Dear Haijin, visitors and travelers,
Welcome at a new episode of our Haiku Kai this month we are into the classical kigo for spring and today we have a nice classical kigo, but first this.
As you all maybe remember ... several days ago I asked you to submit haiku or tanka for our new exclusive CDHK E-book "furu ike ya" (old pond) themed frogs using that famous haiku by Basho "frogpond" for your inspiration. I am happy to see how many haiku and tanka I have been send by a lot of you. I even got haiku from participants from the past and from new participants ... so I am really glad that this new CDHK E-book is showing progress. If you love to have your "frog-haiku" or "frog-tanka" published in this new and exclusive CDHK E-book than you can still submit your haiku or tanka until April 23rd at 10 PM (CET). Please send your haiku or tanka to our e-mail-address firstname.lastname@example.org write "frog-haiku" in the subject line. I am looking forward to all of your beautiful submissions. Maybe you know someone around you who is new at haiku or tanka and maybe they want to participate too ... feel free to ask others to participate in this exclusive CDHK E-book.
|Cover "furu ike ya" (Old Pond) (image ©)|
Sake ... let me tell you a little bit more about sake:
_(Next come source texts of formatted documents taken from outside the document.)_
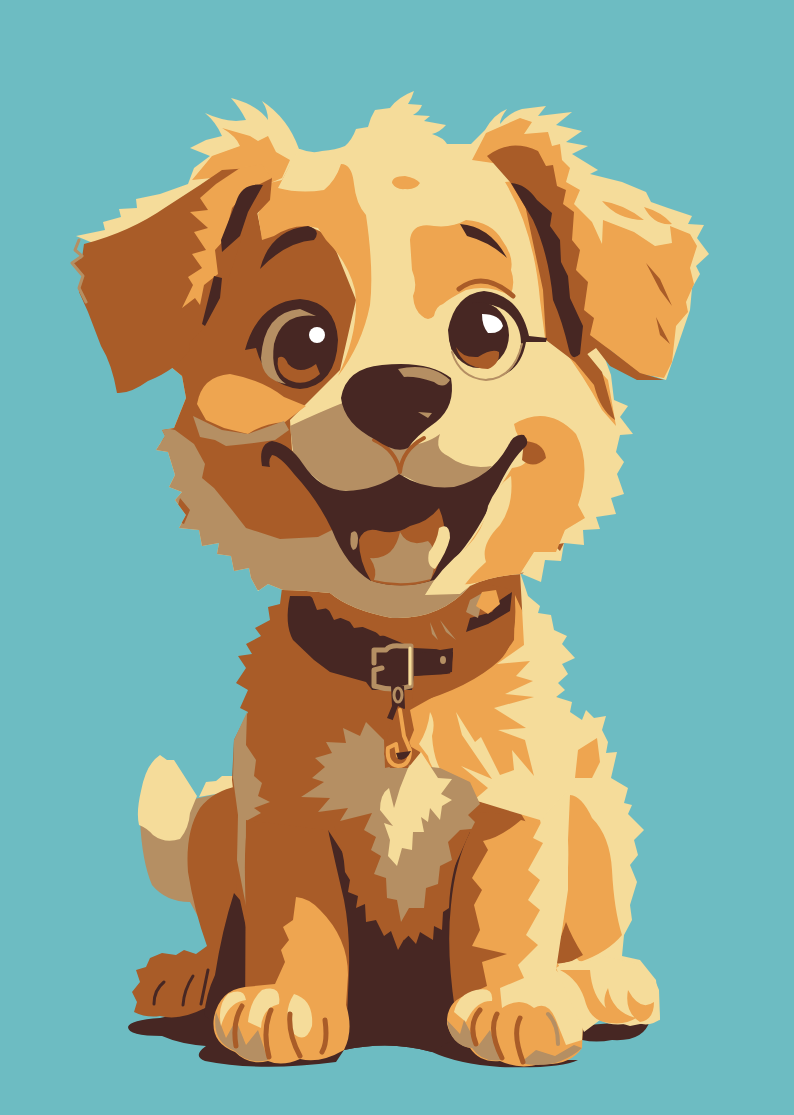
<!DOCTYPE html>
<html lang="en">
<head>
<meta charset="utf-8">
<title>Happy puppy</title>
<style>
:root{--sky:#6dbcc2;--cream:#f5dc9a;--orange:#eea550;--rust:#a95c28;--tan:#b58f63;--dark:#472723;--white:#fff}
html,body{margin:0;padding:0;overflow:hidden;background:var(--sky)}
svg{display:block;width:794px;height:1115px;background:var(--sky)}
.cream{fill:var(--cream)}.orange{fill:var(--orange)}.rust{fill:var(--rust)}
.tan{fill:var(--tan)}.dark{fill:var(--dark)}.white{fill:var(--white)}
.line{fill:none;stroke-linecap:round;stroke-linejoin:round}
.on-rust{stroke:var(--rust)}.on-tan{stroke:var(--tan)}.on-dark{stroke:var(--dark)}.on-cream{stroke:var(--cream)}.on-orange{stroke:var(--orange)}
</style>
</head>
<body>
<svg viewBox="0 0 794 1115" role="img" aria-label="Smiling puppy with a collar sitting on a teal background">
<defs>
<clipPath id="head-shape"><path id="head-outline" d="M205 180L250 150L300 149Q312 154 322 151Q336 150 345 146Q352 140 356 129L368 127Q370 118 375 110L390 108Q398 97 414 91Q412 98 408 104L422 105Q420 111 413 115L430 116L424 121L446 125Q440 132 432 134Q444 138 447 144L472 144L500 140L560 170L590 330L604 356L611 375L614 400L628 406L620 417L633 434L620 435L616 452L624 462L617 474L624 494L611 498L616 514L596 517L600 529L583 530L584 545L564 543L561 561L545 560L541 582L522 574Q490 576 470 586Q440 620 392 618Q350 610 330 593Q300 590 283 590L268 584L258 591L251 578L249 568L234 571L231 556L217 554L219 543L202 546L199 530L179 528L186 515L175 500L182 492L169 487L175 475L168 452L156 450L165 436L162 430L174 428L186 398L182 376L171 367L190 340Z"/></clipPath>
</defs>

<g id="ground-shadow" class="dark">
<path d="M128 1027Q130 1020 160 1018L240 1000L360 960L480 960L520 1060L578 1060Q560 1069 500 1067Q458 1064 432 1052Q390 1040 344 1050L336 1062Q260 1072 205 1061Q192 1056 206 1046Q180 1044 162 1036Q128 1036 128 1027Z"/>
<path d="M576 1026L650 1020Q644 1042 612 1040Q596 1043 582 1040Z"/>
</g>

<g id="tail">
<path class="tan" d="M140 820Q142 862 152 885Q166 902 190 902L208 935L235 790L190 800Z"/>
<path class="cream" d="M160 755Q146 764 141 791Q136 812 139 825Q147 828 153 835Q165 844 180 839Q189 828 190 813L197 796L190 785L183 774L174 760L167 760Z"/>
</g>

<g id="left-hind-leg">
<path class="cream" d="M236 776L222 776L216 781L206 782L199 797L238 790Z"/>
<path class="rust" d="M238 786Q213 791 200 808Q185 832 188 872Q194 910 207 946L196 954L184 950L176 955L162 953L150 958L146 967L136 970L140 982L132 992L137 1002L134 1012Q146 1018 160 1016Q180 1021 205 1008L250 990L270 900Z"/>
<path class="line on-dark" stroke-width="3" d="M154 1004Q154 990 164 982M183 1005Q184 990 193 976M201 1004L208 970"/>
<path class="dark" d="M234 893Q222 930 215 975Q206 994 204 1016L232 1034L262 1000L240 900Z"/>
</g>

<g id="body">
<path class="rust" d="M282 588L280 604L268 607L270 620L255 628L261 636L246 644L252 654L238 656L246 668L236 683L248 690L240 708L248 712L234 740L232 780L240 850L236 890L246 906L246 990L350 1000L560 1000L560 800L520 570Z"/>
<path class="tan" d="M247 712L234 740L233 778L238 815L237 860L246 906Q243 850 248 820L261 813L254 808L270 802L258 796L262 783L254 776L256 760L246 745Z"/>
<path class="orange" d="M515 595L514 640Q497 668 458 683L410 710L414 730L408 745L420 752L430 768L450 776L474 800L520 812L560 880L600 880L580 760L540 650Z"/>
<path class="cream" d="M520 572L528 596L540 606L538 613L551 615L554 630L567 636L562 644L575 658L562 664L568 674L558 683L565 690L556 697L572 702L570 712L582 720L586 710L594 718L606 716L602 730L608 742L606 753L617 752L611 778L628 788L624 803L632 805L628 814L644 830L634 840L638 855L630 865L637 882L630 905L632 920L624 935L622 956L640 960L656 980L660 1020L630 1026L590 1014L530 1000L540 920L552 870L540 820L500 808L474 800L488 788L461 766L492 779L462 735L456 712L475 742L481 737L500 775L514 770L512 750L534 776L525 740L498 730L526 728L494 708L534 697L505 694L533 681L516 676L530 661L497 664L524 645Z"/>
<path class="cream" d="M430 712Q436 722 432 736Q434 766 447 778Q432 774 428 756L419 744Q428 730 430 712Z"/>
<path class="orange" d="M597 738L578 750L575 778L592 778L600 762ZM570 795Q582 796 592 818Q610 836 612 870Q614 910 622 935Q608 952 580 962L560 940Q570 880 568 840Z"/>
<path class="rust" d="M566 922Q572 938 583 955L570 962L555 964L558 945Z"/>
</g>

<g id="chest">
<path class="dark" d="M328 830L354 870L382 915L404 940L435 910L470 832L480 990L470 1030L432 1052Q390 1040 344 1050L346 950Z"/>
<path class="rust" d="M334 826Q344 850 345 872L350 880L348 892L358 896L356 908L365 904L366 922L376 920L384 936L391 931L398 950L407 934L416 944L420 932L433 940L434 926L442 930L443 912L449 908Q450 870 468 828L440 800L360 800Z"/>
<path class="tan" d="M366 722L360 736L343 728L346 743L326 742L332 753L315 758L325 767L312 778L324 782L301 797L330 798L318 812L348 808L340 821L372 813L364 830L376 837L371 850L381 856L374 874L386 878L387 898L397 900L401 922L409 908L424 908L426 888L438 884L440 866L452 860L448 842L460 830L481 828L468 815L480 804L470 782L440 768L402 764L385 768L384 740Z"/>
<path class="cream" d="M408 768L421 752L438 778L452 779L441 794L452 800L442 806L440 820L430 808L428 822L421 817L424 832L413 832L412 850L402 848L397 866L388 856L390 840L384 823L393 826L380 810Q380 794 389 788L394 808L400 788Z"/>
</g>

<g id="left-front-leg">
<path class="rust" d="M246 820L328 830Q336 866 344 900Q350 930 349 970L346 1040L245 1030Z"/>
<path class="orange" d="M296 897Q309 898 320 910Q348 938 348 975L346 1005Q354 1030 344 1050Q320 1064 300 1059Q282 1067 268 1061Q249 1066 235 1052Q210 1043 214 1017Q220 990 245 987L275 984L285 962L281 950L289 940L283 927L293 920Z"/>
<path class="tan" d="M216 1012Q211 1042 235 1051Q248 1065 268 1060L258 1030L246 1045L236 1020L226 1038Z"/>
<path class="cream" d="M228 994Q244 987 246 1000Q228 1002 221 1026Q217 1005 228 994ZM262 990Q282 984 279 1004Q262 1008 261 1028L248 1022Q250 1000 262 990ZM294 994Q314 1000 312 1026Q306 1044 294 1034Q281 1014 294 994Z"/>
<path class="line on-rust" stroke-width="5" d="M236 1046Q232 1022 242 1006M269 1057Q262 1030 271 1010M300 1056Q288 1034 290 1014M322 1052Q328 1042 325 1020"/>
</g>

<g id="right-front-leg">
<path class="rust" d="M470 832L480 812L510 814L540 880L520 1000L455 1010Q446 950 451 905Q455 862 470 832Z"/>
<path class="orange" d="M521 820Q500 838 483 841L488 850L472 878L482 890L474 905L480 930L472 946L507 954L482 962L487 986L470 994Q446 1000 447 1024Q452 1044 470 1048Q480 1063 500 1061Q520 1070 540 1064Q570 1066 582 1048L584 1000L555 960L560 830Z"/>
<path class="cream" d="M545 815L533 838L543 843L528 870L540 880L528 900L540 910L526 935L538 945L518 965L524 978L500 988L502 1008Q520 996 534 1008Q548 1000 556 1020L566 1045L582 1040L584 1000L556 970L568 890L568 790ZM476 990Q494 986 492 1001Q476 1000 466 1022L454 1012Q458 994 476 990Z"/>
<path class="tan" d="M447 1020Q450 1046 472 1048Q482 1063 501 1060L490 1030L478 1046L464 1020L460 1034ZM520 1063Q556 1071 582 1048L574 1045L555 1056L536 1050Z"/>
<path class="line on-rust" stroke-width="5" d="M476 1044Q468 1024 480 1010M502 1058Q488 1030 497 1014M523 1062Q512 1034 520 1018"/>
<path class="line on-tan" stroke-width="4" d="M558 1044Q558 1024 548 1014"/>
</g>

<g id="right-hind-foot">
<path class="cream" d="M556 968Q570 958 584 962L604 956L622 960Q650 964 659 990L660 1019Q650 1028 634 1022Q614 1028 600 1020L584 1032Z"/>
<path class="orange" d="M560 970Q580 980 586 1004Q592 1022 610 1023Q626 1025 636 1018Q612 1012 608 988Q602 1000 606 1008Q592 996 590 970ZM640 1022Q654 1020 654 1002Q640 1012 628 990Q624 1012 640 1022Z"/>
</g>

<g id="collar">
<path class="dark" d="M290 596Q284 624 293 640L314 660L330 672L366 682L372 690H412L414 676L450 674L454 650L414 648L380 634L336 616L310 596Z"/>
<path class="rust" d="M290 596L312 597L317 610L328 608L334 620L346 616L354 628L370 626L380 636L396 634L412 642L440 650L453 652L452 673L414 680L412 704Q470 688 500 660Q520 640 514 590L470 580L392 600Z"/>
<path class="dark" d="M414 654L453 648L452 672L414 676ZM512 592L510 611L488 624L466 632L470 618L492 612L500 600Z"/>
<path class="tan" d="M430 622L438 640L432 634ZM440 620L456 640L446 632ZM470 600L484 592L478 618L466 612Z"/>
<path class="orange" d="M482 592L496 590L500 604L488 614L476 606Z"/>
<path class="line on-tan" stroke-width="5" d="M374 663V650H386Q390 645 400 646H411V686Q394 692 374 686V670L382 668"/>
<path class="line on-cream" stroke-width="3" d="M410 648V684"/>
<ellipse class="tan" cx="443" cy="660" rx="3" ry="4"/>
<path class="dark" d="M391 686H404L405 708L398 722L387 718L392 706Z"/>
<ellipse class="line on-tan" cx="398" cy="695" rx="4" ry="7" stroke-width="3"/>
<path class="rust" d="M398 706L410 712L407 736L413 752L408 768H390L384 754L389 730Z"/>
<path class="line on-orange" stroke-width="4" d="M400 710L404 736L410 750Q410 766 398 766Q386 764 388 748L396 744L398 756"/>
<path class="dark" d="M396 753L411 751Q406 762 398 759Z"/>
</g>

<g id="head">
<use href="#head-outline" class="cream"/>
<g clip-path="url(#head-shape)">
<path class="rust" d="M150 140L250 178L262 236L300 222L330 236L356 300L340 370L290 420L292 450L340 535L300 545L235 530L210 500L190 470L150 430Z"/>
<path class="orange" d="M262 150L290 165L278 188Q300 194 324 190Q336 180 341 164Q352 164 354 184Q356 204 366 215Q374 270 370 305Q362 345 338 376Q360 330 355 290Q348 262 326 240L318 228Q295 222 274 236L262 240L258 214L268 194L250 180Z"/>
<path class="tan" d="M150 425L175 430L194 444L205 464L202 478L214 488L232 510L246 528L280 539L318 537L338 527L352 550L372 582L436 578L426 594L460 594L470 586L524 572L500 600L440 630L330 610L150 560Z"/>
<path class="orange" d="M197 404Q202 376 230 374Q262 380 284 397L306 406L285 422Q262 424 248 434L224 428L206 420Z"/>
<path class="tan" d="M193 416L222 430L248 434L284 421L289 430L275 440Q250 444 226 446L215 440L200 437Z"/>
<path class="cream" d="M304 424Q312 400 342 383L345 412L320 420Z"/>
<path class="tan" d="M290 426Q320 412 345 402Q372 440 400 446Q424 446 440 434Q434 450 448 456Q466 470 492 466L470 488L430 489L404 476L370 492L330 490L294 460Z"/>
<path class="rust" d="M180 498L190 510L184 524L174 520ZM554 545L564 543L560 551Z"/>
<path class="orange" d="M410 240Q412 222 434 226Q452 228 466 220Q492 222 502 240Q514 256 511 270Q516 284 510 296Q490 284 466 290Q450 298 443 304Q436 306 434 316Q428 322 422 316Q414 310 413 296Q418 284 412 270ZM392 183Q392 176 405 176Q416 178 420 183Q416 190 405 189Q396 190 392 183Z"/>
<path class="orange" d="M514 424Q548 404 576 434Q592 466 578 505L585 518L565 530L556 552L534 552L520 574L470 584L436 586L440 575Q480 540 498 490L512 468Q530 466 530 450Q516 438 514 424Z"/>
<path class="orange" d="M505 182L530 180L560 280L580 350L608 380L616 426L602 410Q584 376 560 345L545 338L540 300Q534 230 505 182Z"/>
<path class="rust" d="M524 200L560 240L584 350L602 372L615 420Q600 410 594 385L575 362L546 340L543 290Z"/>
</g>
</g>

<g id="left-ear">
<path class="cream" d="M76 236L105 230L103 222L121 217L119 209L137 208L136 199L160 194L188 184L194 168L210 156L190 148L206 140L222 136Q216 122 205 113Q220 120 236 121L246 120Q240 108 231 98Q258 105 268 120Q268 110 262 101Q288 118 299 149L282 180L200 200L110 250Z"/>
<path class="orange" d="M212 156L240 146Q236 136 222 128L250 136L258 141L268 136L276 152L290 160L282 178L268 184L252 200L240 186L212 178L192 180Z"/>
<path class="rust" d="M84 244Q130 232 166 207L200 185L222 170L250 168L272 178L270 200L246 225L225 290L207 326L189 343L190 350Q176 370 148 381Q130 394 117 393Q112 364 101 346L88 312L79 292L83 277L72 262L82 258Z"/>
<path class="line on-tan" stroke-width="3" d="M79 240L75 250L82 256L72 263L83 276L79 288L86 302"/>
<path class="orange" d="M200 198L216 184L240 168L262 164L272 178L248 190L232 208L224 240L215 250L218 274L204 285L200 305L195 298L182 308L193 285L188 277L202 268L192 254L206 250L194 232L208 228L190 212L208 210Z"/>
<path class="dark" d="M263 185Q242 182 236 202L221 240L222 252L240 236L248 212ZM214 276L222 278L220 298L205 326L202 324L208 300Z"/>
</g>

<g id="right-ear">
<path class="cream" d="M469 146L485 130Q494 114 507 109Q500 118 500 124Q510 112 522 109L546 106L538 116L572 112L556 125L582 131L566 142L588 146L572 154L598 170L590 174L622 182L646 192L651 202L668 208L692 216L688 224L704 225L697 238L709 254L696 266L700 274L692 288L690 310L666 380L640 372L600 340L560 200L490 160Z"/>
<path class="orange" d="M472 160L486 133L520 118L532 122L524 134L548 132L552 146L560 144L562 160L570 168L566 182L580 190L574 204L592 222L602 244L603 220L634 232L655 246L672 243L670 226L690 234L697 246L690 268L694 284L686 302L688 312L676 326L672 362L664 378L640 374L610 350L588 345L540 170Z"/>
<path class="orange" d="M602 201Q624 204 644 220Q618 220 602 201ZM644 207Q662 212 672 224Q654 226 644 207Z"/>
<path class="rust" d="M487 156Q510 138 538 151L546 166L553 165L557 186L566 190L563 204L574 212L572 240L580 250L576 270L588 282L584 310L594 318L590 335L610 350L605 346L640 373L664 380L637 380L610 366L596 348L576 362L550 300L530 215L510 182ZM646 263L660 279L672 306L660 290ZM656 317L670 344L660 335Z"/>
<path class="dark" d="M511 183Q526 184 537 200L552 213L550 226L560 240L561 262L568 276L570 298L583 326L580 354Q572 362 569 350Q562 320 553 300Q549 255 533 220Z"/>
</g>

<g id="eyes">
<path class="dark" d="M260 269Q270 230 308 226Q322 230 314 240Q286 242 260 269ZM460 224Q490 226 507 258Q490 242 467 236Z"/>
<path class="line on-rust" stroke-width="5" d="M459 289Q484 270 513 296"/>
<path class="dark" d="M245 350Q258 302 300 299Q336 302 338 340Q336 386 300 389Q266 386 256 348Z"/>
<path class="tan" d="M261 358Q264 312 300 309L316 316Q282 312 274 344Q270 374 286 384Q262 380 261 358Z"/>
<path class="rust" d="M278 358Q284 354 288 364Q300 376 316 364L320 374Q302 390 284 377Q276 370 278 358Z"/>
<circle class="white" cx="317" cy="335" r="8"/>
<path class="dark" d="M448 330Q455 294 484 291Q520 295 529 336L547 338L546 342L526 342Q520 376 488 379Q450 372 448 330Z"/>
<path class="cream" d="M468 306Q486 300 504 310Q521 322 521 344Q516 380 484 379Q460 376 452 352Z"/>
<path class="line on-tan" stroke-width="2" d="M452 352Q460 378 486 380Q514 378 522 344"/>
<ellipse class="dark" cx="479" cy="335" rx="30" ry="33"/>
<path class="rust" d="M456 347Q462 358 478 357Q492 348 499 352Q500 364 488 369Q462 368 456 347Z"/>
<path class="white" d="M482 314Q500 314 503 326Q500 334 488 333Q482 326 482 314Z"/>
</g>

<g id="mouth">
<path class="rust" d="M524 441Q544 442 546 458Q534 470 522 460Z"/>
<path class="dark" d="M262 466Q258 444 272 441Q290 444 303 464Q320 490 346 491Q376 490 399 474Q424 490 454 487Q490 478 508 446Q514 433 524 435Q531 443 523 449Q510 462 497 490Q474 545 434 580Q402 590 371 581Q346 566 332 530Q318 500 294 474Q280 456 272 455Q268 460 270 467Z"/>
<g id="tongue">
<path class="rust" d="M359 540Q364 526 380 531Q396 535 410 526Q428 522 439 508Q446 524 444 540Q442 562 430 581Q402 590 371 581Q359 562 359 540Z"/>
<path class="tan" d="M400 532Q408 548 428 541Q440 552 431 579Q402 587 374 580Q378 570 370 558Q394 560 400 532Z"/>
<path class="cream" d="M439 528Q450 522 450 538Q447 552 435 569Q426 566 429 552Q437 542 439 528Z"/>
<path class="tan" d="M351 533Q357 528 358 538Q358 550 353 550Q349 546 351 533Z"/>
</g>
<path class="cream" d="M511 476Q496 486 488 506Q484 530 466 548Q440 568 425 595L458 594Q470 576 486 562Q480 545 500 525Q514 505 511 476Z"/>
</g>

<g id="nose">
<path class="line on-rust" stroke-width="4" d="M374 440Q396 450 400 472Q402 450 424 438"/>
<path class="dark" d="M341 398Q346 368 382 365Q428 360 451 378Q456 406 436 422Q416 436 408 448Q396 454 376 440Q344 424 341 398Z"/>
<path class="tan" d="M398 369Q430 362 450 380Q444 390 434 382Q416 376 404 377Z"/>
<path class="tan" d="M418 412L432 413L428 418Z"/>
</g>
</svg>
</body>
</html>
The earliest reference to the use of alcohol in Japan is recorded in the Book of Wei in the Records of the Three Kingdoms. This 3rd-century Chinese text speaks of the Japanese drinking and dancing. Alcoholic beverages are mentioned several times in the Kojiki, Japan's first written history, which was compiled in 712. The probable origin of true sake (which is made from rice, water, and kōji mold (Aspergillus oryzae)is placed in the Nara period (710–794). In the Heian period, sake was used for religious ceremonies, court festivals, and drinking games. Sake production was a government monopoly for a long time, but in the 10th century, temples and shrines began to brew sake, and they became the main centers of production for the next 500 years. The Tamon-in Diary, written by abbots of Tamon-in (temple) from 1478 to 1618, records many details of brewing in the temple. The diary shows that pasteurization and the process of adding ingredients to the main fermentation mash in three stages were established practices by that time..
|Sake (traditional brew)|
|Traditional Sake set|
drinking sake with my haiku friends
under cherry blossoms
is this a classical haiku? I think so ... look for yourself, even the first and third line can be interchanged. And that spiritual meaning? Well I think that's very clear in this one.